So as a winter project I am thinking of building a Formula SAE car. If you aren't familiar with what Formula SAE is, it is a collegiate competition where schools build basically a mini F1 car; motorcycle engine, open wheel, etc. Similar to Formula 500 (or 600 whichever it is). I did a project similar to it in college except it was an off-road car (Baja SAE). I see that the SCCA has a class for these cars as a subcategory of AM but before I invest the time and money into this I want to see if there would be a problem running a car like this at local events around here. Anyone have any input, recommendations, or experience with a build like this? Thanks!
Yea I was reading the SCCA rule book and it sounds like if I want to build a Formula SAE car but don't want to follow all the rules (mainly the displacement limit and the restriction on the intake) it would be classified under Special and would still run with AM. Is that correct? I would still want to follow all of the safety guidelines as I don't want to build a death trap. I mainly want to do this as a fun project but I want to make sure I can actually use it once I build it lol.

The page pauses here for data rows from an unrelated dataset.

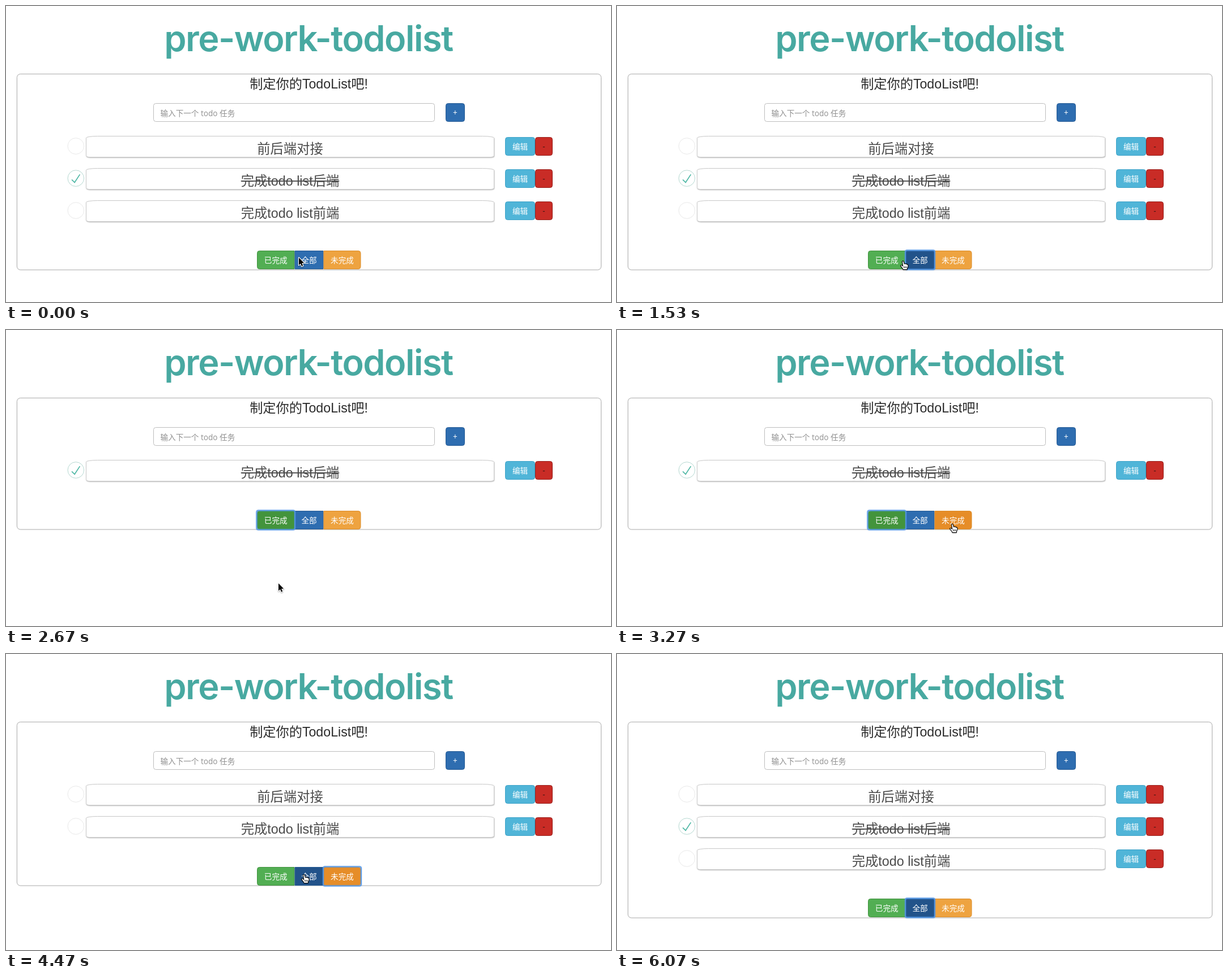
These frames come from a looping animation (1068x524 px, 6.14 s). An HTML page with a canvas:

```html
<!DOCTYPE html>
<html lang="zh">
<head>
<meta charset="utf-8">
<title>pre-work-todolist</title>
<style>
  html, body { margin: 0; width: 100%; height: 100%; overflow: hidden; background: #fff; }
  h1 {
    position: absolute; left: 0; top: 25.6px; width: 1068px; margin: 0;
    font: 600 63px/63px Inter, Roboto, sans-serif;
    font-optical-sizing: none; letter-spacing: -1.5px;
    text-align: center; white-space: nowrap; color: #48a9a1;
  }
  canvas { position: absolute; left: 0; top: 0; display: block; }
</style>
</head>
<body>
<h1>pre-work-todolist</h1>
<canvas id="stage" width="1068" height="524"></canvas>
<script>
const ctx = document.getElementById('stage').getContext('2d');
const LOOP = 6140;
const PITCH = 56.8;
const BODY = '"Liberation Sans", "Noto Sans CJK SC", "Noto Sans CJK", sans-serif';
const SMALL = '13.6px "Open Sans", "Noto Sans CJK SC", "Noto Sans CJK", sans-serif';

const TASKS = [
  { text: '前后端对接', done: false },
  { text: '完成todo list后端', done: true },
  { text: '完成todo list前端', done: false }
];

// [normal, hovered or focused, border]
const SKIN = {
  green:  ['#52ae53', '#43943c', '#42933f'],
  blue:   ['#2e6db0', '#22538a', '#255a94'],
  orange: ['#eea340', '#e68d28', '#dc8c28'],
  info:   ['#50b5d8', '#3aa0cd', '#3fa3c8'],
  red:    ['#c92c26', '#a9241f', '#98231f']
};

// pointer path: time, x, y
const PATH = [
  [0, 516, 445], [70, 516, 446], [340, 541, 474], [680, 536, 452],
  [1330, 536, 452], [1530, 505, 451], [1780, 480, 448],
  [2670, 480, 448], [3230, 592, 343], [4000, 592, 343],
  [4480, 526, 390], [4960, 526, 390], [5320, 556, 270], [5900, 580, 64]
];
const HIDE = 5900;

// clicks that change the filter or the focus
const EVENTS = [
  [0, 'all', ''], [130, 'all', 'edit0'], [1150, 'all', 'all'],
  [2200, 'done', 'done'], [3530, 'open', 'open'], [4800, 'all', 'all']
];

function pointerAt(t) {
  let i = 0;
  while (i < PATH.length - 2 && t >= PATH[i + 1][0]) i++;
  const [t0, x0, y0] = PATH[i], [t1, x1, y1] = PATH[i + 1];
  const k = Math.min(1, Math.max(0, (t - t0) / (t1 - t0)));
  const e = k * k * (3 - 2 * k);
  return { x: x0 + (x1 - x0) * e, y: y0 + (y1 - y0) * e };
}

function box(x, y, w, h, r, fill, line, width = 1) {
  ctx.beginPath();
  ctx.roundRect(x, y, w, h, r);
  if (fill) { ctx.fillStyle = fill; ctx.fill(); }
  if (line) { ctx.strokeStyle = line; ctx.lineWidth = width; ctx.stroke(); }
}

function shade(color, blur, dx = 0, dy = 0) {
  ctx.shadowColor = color;
  ctx.shadowBlur = blur;
  ctx.shadowOffsetX = dx;
  ctx.shadowOffsetY = dy;
}

function label(str, x, y, font, color, align = 'center') {
  ctx.font = font;
  ctx.fillStyle = color;
  ctx.textAlign = align;
  ctx.fillText(str, x, y);
  return ctx.measureText(str).width;
}

function buttonsFor(tasks) {
  const list = [{ id: 'add', x: 776, y: 172, w: 34, text: '+', skin: 'blue', r: 4 }];
  tasks.forEach((_, i) => {
    const y = Math.round(232 + i * PITCH);
    list.push({ id: 'edit' + i, x: 881, y, w: 53, text: '编辑', skin: 'info', r: 4 });
    list.push({ id: 'del' + i, x: 934, y, w: 31, text: '-', skin: 'red', r: 4, ink: '#3c1512' });
  });
  const y = Math.round(433.4 - (3 - tasks.length) * PITCH);
  list.push({ id: 'done', x: 443, y, w: 66.5, text: '已完成', skin: 'green', r: [4, 0, 0, 4] });
  list.push({ id: 'all', x: 509.5, y, w: 51, text: '全部', skin: 'blue', r: 0 });
  list.push({ id: 'open', x: 560.5, y, w: 66, text: '未完成', skin: 'orange', r: [0, 4, 4, 0] });
  return list;
}

function hit(list, p) {
  return list.find(b => p.x >= b.x && p.x < b.x + b.w && p.y >= b.y && p.y < b.y + 33);
}

function drawButton(b, lit) {
  const [base, dark, line] = SKIN[b.skin];
  box(b.x + .5, b.y + .5, b.w - 1, 32, b.r, lit ? dark : base, line);
  label(b.text, b.x + b.w / 2, b.y + 21.5, SMALL, b.ink || '#fff');
}

function drawRow(task, i) {
  const y = Math.round(230 + i * PITCH);
  const cy = y + 18;

  ctx.beginPath();
  ctx.arc(123.3, cy, 14.3, 0, 7);
  ctx.strokeStyle = task.done ? '#b5d8d1' : '#e9e9e9';
  ctx.lineWidth = 1;
  ctx.stroke();
  if (task.done) {
    ctx.beginPath();
    [[22, -25], [-8, 21], [-23, 6], [-27, 10], [-7, 30], [27, -22]]
      .forEach(([a, b]) => ctx.lineTo(123.3 + a * .29, cy + b * .29));
    ctx.fillStyle = '#4fb8a5';
    ctx.fill();
  }

  const wide = { x: 20, y: 3 }, tight = { x: 6, y: 2.5 };
  const corners = [wide, wide, tight, tight];
  shade('rgba(0,0,0,.4)', 2, .5, 1);
  box(141.5, y + .5, 720, 37, corners, '#fff');
  shade('transparent', 0);
  box(141.5, y + .5, 720, 37, corners, null, '#c9c9c9');

  const w = label(task.text, 501.5, y + 30.5, '23.3px ' + BODY, '#4a4a4a');
  if (task.done) {
    ctx.fillStyle = '#4a4a4a';
    ctx.fillRect(501.5 - w / 2, y + 22, w, 1.8);
  }
}

function drawArrow(x, y) {
  ctx.save();
  ctx.translate(x + 1, y + .5);
  ctx.beginPath();
  [[0, 0], [0, 13.2], [3, 10.4], [5.1, 15.2], [7.2, 14.3], [5.2, 9.5], [9.2, 9.4]]
    .forEach(p => ctx.lineTo(...p));
  ctx.closePath();
  ctx.lineJoin = 'round';
  shade('rgba(0,0,0,.35)', 2, 0, 1);
  ctx.strokeStyle = '#fff';
  ctx.lineWidth = 2.4;
  ctx.stroke();
  shade('transparent', 0);
  ctx.fillStyle = '#000';
  ctx.fill();
  ctx.restore();
}

function drawHand(x, y) {
  ctx.save();
  ctx.translate(x, y);
  ctx.beginPath();
  ctx.moveTo(-1.6, 1.4);
  ctx.quadraticCurveTo(-.8, -.6, 1, 1);
  ctx.lineTo(2.4, 5.6);
  ctx.quadraticCurveTo(4, 4.2, 5, 5.8);
  ctx.quadraticCurveTo(6.6, 5, 7.2, 6.7);
  ctx.quadraticCurveTo(9, 6.2, 9, 8.4);
  ctx.quadraticCurveTo(9.2, 11.5, 7.5, 13.3);
  ctx.lineTo(7.3, 15.6);
  ctx.lineTo(0, 15.6);
  ctx.quadraticCurveTo(-.6, 13.4, -2.8, 11.2);
  ctx.quadraticCurveTo(-5.4, 8.2, -3.6, 7.8);
  ctx.quadraticCurveTo(-2, 7.6, -.3, 9.4);
  ctx.closePath();
  ctx.lineJoin = 'round';
  shade('rgba(0,0,0,.3)', 2, 0, 1);
  ctx.fillStyle = '#fff';
  ctx.fill();
  shade('transparent', 0);
  ctx.strokeStyle = '#000';
  ctx.lineWidth = 1.1;
  ctx.stroke();
  ctx.beginPath();
  for (const a of [1.6, 3.8, 6]) {
    ctx.moveTo(a, 10);
    ctx.lineTo(a + .1, 13);
  }
  ctx.lineWidth = .9;
  ctx.stroke();
  ctx.restore();
}

function draw(t) {
  const [, filter, focus] = EVENTS.filter(e => e[0] <= t).pop();
  const tasks = TASKS.filter(k => filter === 'all' || k.done === (filter === 'done'));
  const buttons = buttonsFor(tasks);
  const p = pointerAt(t);
  const live = t > 130 && t < HIDE;
  const over = live && hit(buttons, p);
  const lit = live && hit(buttons, pointerAt(t - 70));

  ctx.clearRect(0, 0, 1068, 524);
  const bottom = Math.round(466.6 - (3 - tasks.length) * PITCH);
  shade('rgba(0,0,0,.3)', 2);
  box(19.5, 120.5, 1031, bottom - 120.5, 6, '#fff');
  shade('transparent', 0);
  box(19.5, 120.5, 1031, bottom - 120.5, 6, null, '#b4b4b4');
  label('制定你的TodoList吧!', 534.5, 146, '23.2px ' + BODY, '#2b2b2b');

  box(260.5, 172.5, 496, 32, 4, '#fff', '#bdbdbd');
  label('输入下一个 todo 任务', 272.5, 194.5, SMALL, '#8f8f8f', 'left');

  tasks.forEach(drawRow);
  buttons.forEach(b => drawButton(b, b.id === focus || b === lit));

  const f = buttons.find(b => b.id === focus);
  if (f) {
    shade('rgba(80,150,240,.8)', 2);
    box(f.x - .5, f.y - .5, f.w + 1, 34, 3, null, 'rgba(82,148,226,.85)', 2);
    shade('transparent', 0);
  }

  if (t < HIDE) (over ? drawHand : drawArrow)(p.x, p.y);
}

function tick() {
  draw(performance.now() % LOOP);
  requestAnimationFrame(tick);
}
tick();
</script>
</body>
</html>
```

Don't know if this would help but a few things... 1.) I know Clemson had several old SAE cars. They tend to keep a few of most recent but eventually sell off the older ones for money for newest car build. Sponsorship is hard to get... some of the teams have BIG sponsors. Might contact several of the schools around and see if they have one to part with. 2.) The A Mod car rules are pretty solid... easy to follow. They don't cut corners... lot of stories about a lightened flywheel coming out of the engine in the old days. LOL The biggest obstacle is changing chassis to meet the rules... can be done but some challenge. You used to be able to go around the rules on chassis with a sign off by a PE but I think they did away with that some where along the line. (See George Bowland's old BBR Shark). 3. We do allow specials in Time Trial and Hillclimb... rules are on www.sedivtt.com at upper left tab. The narrower wheel base on the SAE cars tend to make them spin forever if they get away from you. We have not had one at a hillclimb in the SE in a long while but.. they do show up in the Northern hillclimbs. 4. One other note - the objective is for the SAE to complete the weekend. That being the objective... a lot is made to "serve for a short period" as opposed to racing or continued use. For example : on one car, the fluid chamber on master cylinder was a clear rubber tube 2 inches long with a cap on it. it held just enough fluid for the driver to actuate the clutch. On it's last run, tube popped off and made a mess. The clutches are light duty. A arms thin and light. The suspension is made to be VERY light... get car through each of the events and the last one is the enduro (complete X number of laps). An amazing percent of the car break before they finish even half. Bear in mind, you will have to rebuild a lot of these subsystems as your goal is something more dependable and durable. I have 2 friends who are rebuilding a former SAE car... if you'd like their contact info, PM me.
2004 Westfield 7 Megabusa - "The Warlock" 1993 Miata CSP #88 - "Elvira" 2000 BMW M Roadster 2012 Fiat 500C